In two blistering Youtube videos, Ayissha Morgan, who identifies as lesbian, talked of her experience with “Jack” – a moniker for a well-known member of the Catfish team – who she says repeatedly made her feel uncomfortable during breaks in filming.
“He just kept asking me, ‘Are you a lesbian or are you bisexual?’ I was like, ‘I’m a lesbian for the 50th f—king time’,” Morgan said in the video, which has been watched by more than 500,000 people.
From there, she says, the situation escalated.
“[Jack said] I don’t think you’re a lesbian… I don’t think you met the right guy yet,” and, Morgan alleges, proceeded to ask if she found him attractive.
Later, Morgan says the man came into her hotel room and asked her to “cuddle”.
The Catfish contestant also alleged another crew member – given the pseudonym Carol – assaulted her, explaining that after a night drinking together, she woke to find “she was on top of me.”

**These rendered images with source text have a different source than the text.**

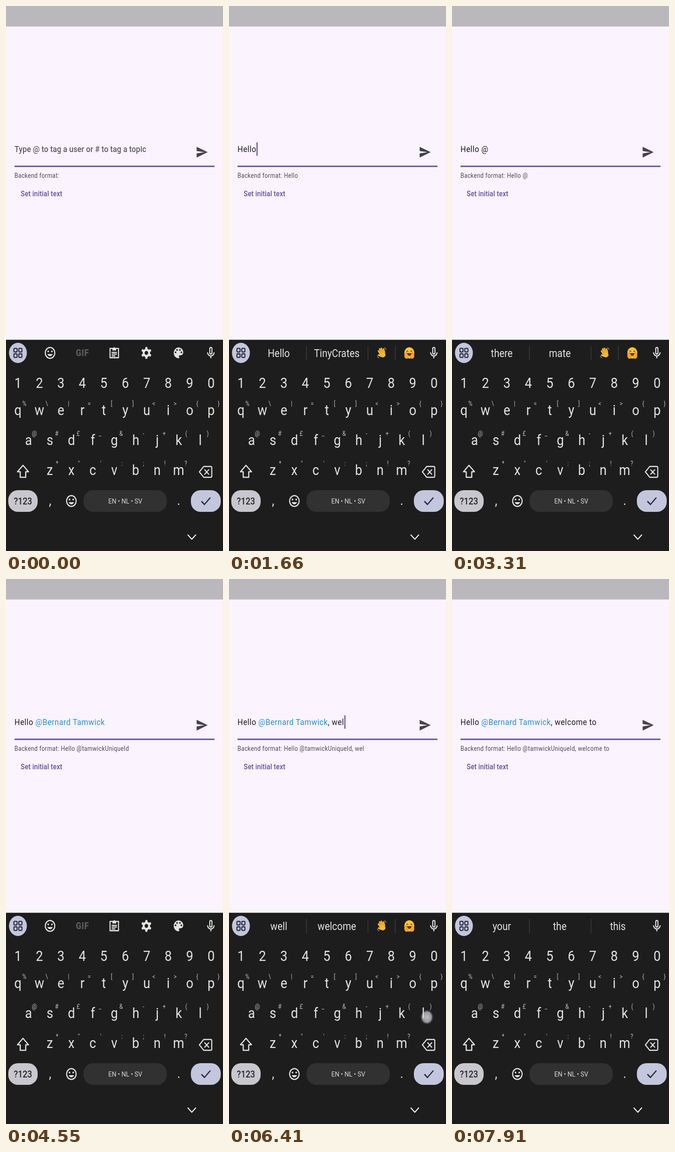
Recreate the animation shown at these times as an HTML page. Size 473x1183 px, loop 8 s.

```html
<!DOCTYPE html>
<html lang="en">
<head>
<meta charset="utf-8">
<title>Tagging demo</title>
<style>
html, body { margin: 0; width: 100%; height: 100%; overflow: hidden; background: #fbf4fe; }
svg { display: block; width: 100vw; height: 100vh; }
text { font-family: Roboto, sans-serif; white-space: pre; }
</style>
</head>
<body>
<svg id="stage" viewBox="0 0 473 1183" preserveAspectRatio="none"></svg>
<script>
const LOOP = 8000;
const K = 0.886;
const INK = '#e3e3e1', ACCENT = '#6350a0', LILAC = '#c3c6dc', DARK = '#23283c', KEYBOARD = '#1d1d1d';
const NAME = '@Bernard Tamwick', ID = '@tamwickUniqueId';

const text = (x, y, size, str, { fill = INK, anchor = 'middle', weight = 400, gap = 0, id = '' } = {}) =>
  `<text id="${id}" transform="translate(${x} ${y}) scale(${K} 1)" font-size="${size}" fill="${fill}"
    text-anchor="${anchor}" font-weight="${weight}" letter-spacing="${gap}">${str}</text>`;
const esc = s => s.replace(/&/g, '&amp;').replace(/</g, '&lt;');

// Icons are drawn in a 24 x 24 box centred on x, y.
const icon = (x, y, body, color = INK, s = 1.3) =>
  `<g transform="translate(${x} ${y}) scale(${s * K} ${s}) translate(-12 -12)" fill="${color}">${body}</g>`;
const line = (d, color = INK, w = 2) =>
  `<path d="${d}" fill="none" stroke="${color}" stroke-width="${w}" stroke-linejoin="round"/>`;
const dot = (x, y, r, fill) => `<circle cx="${x}" cy="${y}" r="${r}" fill="${fill}"/>`;
const box = (x, y, w, h, r, fill, more = '') =>
  `<rect x="${x}" y="${y}" width="${w}" height="${h}" rx="${r}" fill="${fill}" ${more}/>`;

const smile = '<path d="M12 17.5c2.33 0 4.3-1.5 5.1-3.5H6.9c.8 2 2.77 3.5 5.1 3.5z"/>';
const ring = r => `<circle cx="12" cy="12" r="${r}" fill="none" stroke="${INK}" stroke-width="2"/>`;
const mood = ring(9) + dot(8.5, 9.5, 1.5, INK) + dot(15.5, 9.5, 1.5, INK) + smile;
const clipboard = line('M4 4.5H20V20H4Z') + '<path d="M8.5 3.5h2a1.6 1.6 0 0 1 3 0h2V8h-7z"/>' +
  line('M7 11.2H17M7 14H17M7 17H14', INK, 1.8);
const gear = `<circle cx="12" cy="12" r="5.2" fill="none" stroke="${INK}" stroke-width="3.8"/>` +
  [0, 60, 120, 180, 240, 300].map(a =>
    `<path d="M9.7 6 10.2 2.2H13.8L14.3 6Z" transform="rotate(${a} 12 12)"/>`).join('');
const palette = '<path d="M12 3a9 9 0 0 0 0 18c.83 0 1.5-.67 1.5-1.5 0-.39-.15-.74-.39-1.01-.23-.26-.38-.61-.38-.99 0-.83.67-1.5 1.5-1.5H16c2.76 0 5-2.24 5-5 0-4.42-4.03-8-9-8z"/>' +
  [[6.5, 11], [9.3, 7], [14.7, 7], [17.5, 11]].map(p => dot(...p, 1.5, KEYBOARD)).join('');
const mic = box(9.9, 3, 4.2, 11, 2.1, 'none', `stroke="${INK}" stroke-width="1.9"`) +
  line('M5.8 11a6.2 6.2 0 0 0 12.4 0M12 17.2V21');
const grid = [4.4, 13.6].flatMap(x => [4.4, 13.6].map(y =>
  box(x, y, 6, 6, 1.6, 'none', `stroke="${DARK}" stroke-width="1.9"`))).join('');

const face = dot(12, 12, 10, '#fcc63a');
const emoji = {
  wave: `<g transform="rotate(-28 12 12)" fill="none" stroke="#f9b82e" stroke-linecap="round">
    <path stroke-width="3.1" d="M8.6 13 7.8 6M11.5 12V4M14.4 12 14.9 4.8M17 14 18.3 7.8M9 17 4.6 12.6"/>
    <path stroke-width="7" d="M11.5 15.5H13.8V17H11.8Z" stroke-linejoin="round"/>
    <path stroke="#d98a1c" stroke-width=".7" d="M10 7V12M13 6V12M15.9 8V12.5"/></g>` +
    line('M17 2.5q3 1 3.8 4M2.8 17q1 3.2 4 4', '#8d949b', 1.2),
  hug: face + dot(6, 13, 2.2, '#f58a4a') + dot(18, 13, 2.2, '#f58a4a') +
    line('M6.3 9.8q1.7-2.6 3.4 0M14.3 9.8q1.7-2.6 3.4 0', '#5a3612', 1.4) +
    '<path d="M7.5 12.5h9q-.8 4.8-4.5 4.8t-4.5-4.8z" fill="#6b3512"/>' +
    ['', 'translate(24 0) scale(-1 1)'].map(t => `<g transform="${t}">
      <path d="M2 15.5q3-.5 4 1.5l3.5 1q1.4 3.5-2.5 4.2-5 .3-5-6.7z" fill="#f8ab2b" stroke="#d17b18" stroke-width=".7"/></g>`).join(''),
  grin: face + line('M6 9.6q1.9-3.2 3.8 0M14.2 9.6q1.9-3.2 3.8 0', '#5a3612', 1.5) +
    '<path d="M5.6 12.5h12.8q-.8 6.2-6.4 6.2t-6.4-6.2z" fill="#fff" stroke="#8a4d16" stroke-width=".8"/>' +
    line('M6.3 15.5H17.7', '#c9a98a', .7)
};

// Suggestion strips
const divider = x => `<path d="M${x} 738V769" stroke="#3d3d3d" stroke-width="1.4"/>`;
const word = (x, s) => text(x, 762, 23.6, s);
const words = (a, b, ...rest) => divider(168.7) + divider(303) + word(108.5, a) + word(235, b) +
  (rest.length === 1 ? word(361.5, rest[0])
    : divider(362.5) + icon(333, 753, emoji[rest[0]], INK, 1.22) + icon(393, 753, emoji[rest[1]], INK, 1.22));
const strips = {
  tools: icon(96, 753, mood) + text(166.5, 760, 19.6, 'GIF', { fill: '#5c5c5c', weight: 900, gap: .8 }) +
    icon(236, 753, clipboard) + icon(306, 753, gear) + icon(376, 753, palette),
  hello: words('Hello', 'TinyCrates', 'wave', 'hug'),
  there: words('there', 'mate', 'wave', 'hug'),
  is: words('is', 'I', 'wave', 'hug'),
  wel: words('well', 'welcome', 'wave', 'hug'),
  back: words('back', 'to', 'hug', 'grin'),
  your: words('your', 'the', 'this')
};

// Keys
const pos = { ',': [96, 1083], ' ': [255, 1083] };
function row(chars, hints, x0, base) {
  return [...chars].map((c, i) => {
    const x = x0 + 46.8 * i;
    pos[c] = [x, base];
    return text(x, base, 31.5, c) +
      (hints ? text(x + 18.5, base - 20.5, 14, esc(hints[i]), { fill: '#bdbdbb', anchor: 'end' }) : '');
  }).join('');
}
const keys = row('1234567890', '', 26, 829) + row('qwertyuiop', '%\\|=[]<>{}', 26, 888) +
  row('asdfghjkl', '@#£_&-+()', 49, 953) + row('zxcvbnm', '*"\':;!?', 95.5, 1018);

const bottom =
  line('M37 997 49 1011H43V1023H31V1011H25Z', INK, 2.5) +
  line('M431 999.5H446Q448.5 999.5 448.5 1002V1020.5Q448.5 1023 446 1023H431L421.5 1011.2ZM432.5 1006 442.5 1017M442.5 1006 432.5 1017', INK, 2.3) +
  box(5, 1051, 64, 47, 21, '#c7c7cd') + text(37, 1081.5, 20.5, '?123', { fill: '#242428', weight: 500 }) +
  text(96, 1083, 30, ',') + icon(142.5, 1074.5, mood) +
  box(169, 1051, 181.5, 47, 21, '#313131') + text(260, 1080, 15.4, 'EN • NL • SV', { fill: '#d9d9d7' }) +
  text(376.5, 1083, 30, '.') +
  box(403, 1051, 65, 47, 21, LILAC) + line('M426 1075 432.5 1082 445.5 1067', DARK, 2.6);

const popup = box(9, 763, 283.5, 148, 33, '#333') +
  `<ellipse cx="49" cy="865" rx="25.5" ry="28.5" fill="${LILAC}"/>` +
  ['æãåāą', '@àáâä'].map((r, j) => [...r].map((c, i) =>
    text(49 + 50.7 * i, 818 + 58 * j - (c === '@' ? 3 : 0), 31, c, { fill: c === '@' ? DARK : INK })).join('')).join('');

const stage = document.getElementById('stage');
stage.innerHTML = `
  <defs><radialGradient id="glow">
    <stop offset="0" stop-color="#eeeef2" stop-opacity=".85"/>
    <stop offset=".68" stop-color="#dcdce2" stop-opacity=".72"/>
    <stop offset=".82" stop-color="#b0b0b8" stop-opacity=".35"/>
    <stop offset="1" stop-color="#808088" stop-opacity="0"/>
  </radialGradient></defs>
  ${box(0, 0, 473, 1183, 0, '#fbf4fe')}${box(0, 0, 473, 44.5, 0, '#bab7bd')}
  ${text(18.5, 317.3, 18.8, 'Type @ to tag a user or # to tag a topic', { fill: '#5f5b63', anchor: 'start', weight: 500, id: 'hint' })}
  ${text(18.5, 317.3, 18.8, '', { fill: '#1d1b20', anchor: 'start', gap: .59, id: 'field' })}
  ${box(0, 296, 2.4, 29, 0, ACCENT, 'id="caret"')}
  ${icon(427, 317.3, '<path d="M2 21 23 12 2 3V10L17 12 2 14Z"/>', '#46424a', 1.29)}
  ${box(18.5, 346.5, 436, 3, 0, ACCENT)}
  ${text(18.5, 373, 14.1, '', { fill: '#49454f', anchor: 'start', gap: .47, id: 'backend' })}
  ${text(32, 413, 16.4, 'Set initial text', { fill: ACCENT, anchor: 'start', weight: 500, gap: .12 })}
  ${box(0, 724.5, 473, 459, 0, KEYBOARD)}
  ${box(0, 0, 41, 55, 0, '#3c3b3d', 'id="press"')}
  <ellipse cx="26" cy="753" rx="19.5" ry="22" fill="${LILAC}"/>${icon(26, 753, grid)}
  <g id="strip"></g>${icon(446.5, 753, mic)}
  ${keys}${bottom}
  ${line('M396 1147.5 405 1157.5 414 1147.5', '#fff', 2)}
  <g id="long">${box(0, 725, 473, 390, 0, '#1b1b1b', 'opacity=".58"')}${popup}</g>
  <ellipse id="touch" rx="14.5" ry="16.5" fill="url(#glow)"/>`;

const el = Object.fromEntries(['hint', 'field', 'caret', 'backend', 'press', 'strip', 'long', 'touch']
  .map(id => [id, document.getElementById(id)]));

// [time, typed text, strip]; ~ stands for the tagged user
const states = [
  [0, '', 'tools'], [450, 'H', 'hello'], [690, 'He', 'hello'], [910, 'Hel', 'hello'],
  [1140, 'Hell', 'hello'], [1390, 'Hello', 'hello'], [2000, 'Hello ', 'there'],
  [2590, 'Hello @', 'there'], [3700, 'Hello ~', 'tools'], [4830, 'Hello ~,', 'tools'],
  [5630, 'Hello ~, ', 'is'], [5930, 'Hello ~, w', 'wel'], [6140, 'Hello ~, we', 'wel'],
  [6390, 'Hello ~, wel', 'wel'], [6560, 'Hello ~, welc', 'wel'],
  [6980, 'Hello ~, welcome ', 'back'], [7410, 'Hello ~, welcome to ', 'your']
];
const caretOn = [[160, 3090], [4030, 4550], [4830, 5330], [5530, 7910]];

// [down, up, key or point]
const taps = [
  [360, 450, 'h'], [600, 690, 'e'], [820, 910, 'l'], [1050, 1140, 'l'], [1290, 1390, 'o'],
  [1910, 2000, ' '], [2180, 2650, 'a'], [4710, 4830, ','], [5530, 5630, ' '], [5820, 5930, 'w'],
  [6050, 6140, 'e'], [6300, 6390, 'l'], [6460, 6560, 'c'],
  [6880, 6980, [269, 763]], [7340, 7410, [269, 763]]
];

const clamp = v => Math.max(0, Math.min(1, v));
const show = (node, on) => node.setAttribute('visibility', on ? 'visible' : 'hidden');
let current = null;

function setState(s) {
  current = s;
  const [, typed, strip] = s;
  el.field.innerHTML = typed.replace('~', `<tspan fill="#1f90e6">${NAME}</tspan>`);
  el.backend.textContent = 'Backend format: ' + typed.replace('~', ID);
  el.strip.innerHTML = strips[strip];
  el.caret.setAttribute('x', 19 + (typed ? el.field.getComputedTextLength() * K : 0));
  show(el.hint, !typed);
}

function render(t) {
  const s = states.findLast(s => s[0] <= t);
  if (s !== current) setState(s);
  show(el.caret, caretOn.some(([a, b]) => t >= a && t < b));

  const open = t < 2690 ? clamp((t - 2440) / 80) : 0;
  el.long.setAttribute('opacity', open);

  const tap = taps.findLast(p => p[0] <= t);
  const alpha = tap ? clamp((t - tap[0] + 30) / 90) * clamp(1 - (t - tap[1]) / 210) : 0;
  el.touch.setAttribute('opacity', alpha);
  let pressed = false;
  if (tap) {
    const [down, up, key] = tap;
    const isKey = typeof key === 'string';
    const [x, y] = isKey ? pos[key] : key;
    const shift = key === 'a' ? [3, -4] : isKey ? [8, -2] : [0, 0];
    el.touch.setAttribute('cx', x + shift[0]);
    el.touch.setAttribute('cy', y + shift[1]);
    pressed = isKey && key !== ' ' && t >= down && t < up && !open;
    el.press.setAttribute('x', x - 20.5);
    el.press.setAttribute('y', y - 36);
  }
  show(el.press, pressed);
}

const start = performance.now();
function tick() {
  render((performance.now() - start) % LOOP);
  requestAnimationFrame(tick);
}
tick();
</script>
</body>
</html>
```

In a statement to PEOPLE, Schulman denied the allegations.
“The behaviour described in this video did not happen and I’m fortunate that there are a number of former colleagues who were present during this time period who are willing to speak up with the truth,” Schulman said.
“I have always been transparent about my life and would always take responsibility for my actions — but these claims are false.”
Morgan’s allegations come more than a decade after Schulman was booted from his college for physically assaulting another student.
Speaking to Vulture in 2014, the anonymous woman recounted her experience with the father-of-one: “I tapped his shoulder and he turned and hit me out of nowhere, I went down and he held me in a head lock and repeatedly punched me while I tried to get free.
“The impact broke my glasses and the rest of the night was a blur. I got off the floor, talked to police, then went home to sleep. When I woke up the next day, my face was bruised, I was hurt, and a friend urged me to go to the hospital, which I did.”
It was an incident that Schulman addressed in his 2014 book, In Real Life: Love, Lies & Identity in the Digital Age, where he wrote:
While I was photographing, an individual who didn’t like that I was taking pictures attempted to tackle me and smash my camera on the ground. Since the camera was attached to a strap around my neck, I found myself in a very unpleasant situation, much like a dog with a choke collar. In an effort to free myself, I punched the person and ran off; when I returned minutes later, I discovered that the short, stocky, crew-cut-styled individual that I’d fought with was a woman—a fact I hadn’t been aware of in the heat of the moment. The next thing I knew, I’d been arrested.
The woman involved rejected the claims that she ‘tackled’ the now-TV star, telling the publication: “I attended the dance he mentions and saw that he was taking pictures of queer couples dancing and kissing without their permission. I talked to the Student Affairs liaison at the event, who I knew from my work study job, but nothing was done about it.
“I confronted him, and asked him to stop taking pictures. I didn’t tackle him and I certainly didn’t choke him with his camera strap.”
Late last week, MTV announced that production of its flagship show has been halted, while an investigation into the Youtuber’s allegations takes place.
“We take these allegations very seriously,” a spokesperson told PEOPLE.
“We’re working with Critical Content, our third-party production company, to conduct a thorough investigation and we’ve put a pause on shooting until the investigation is completed.”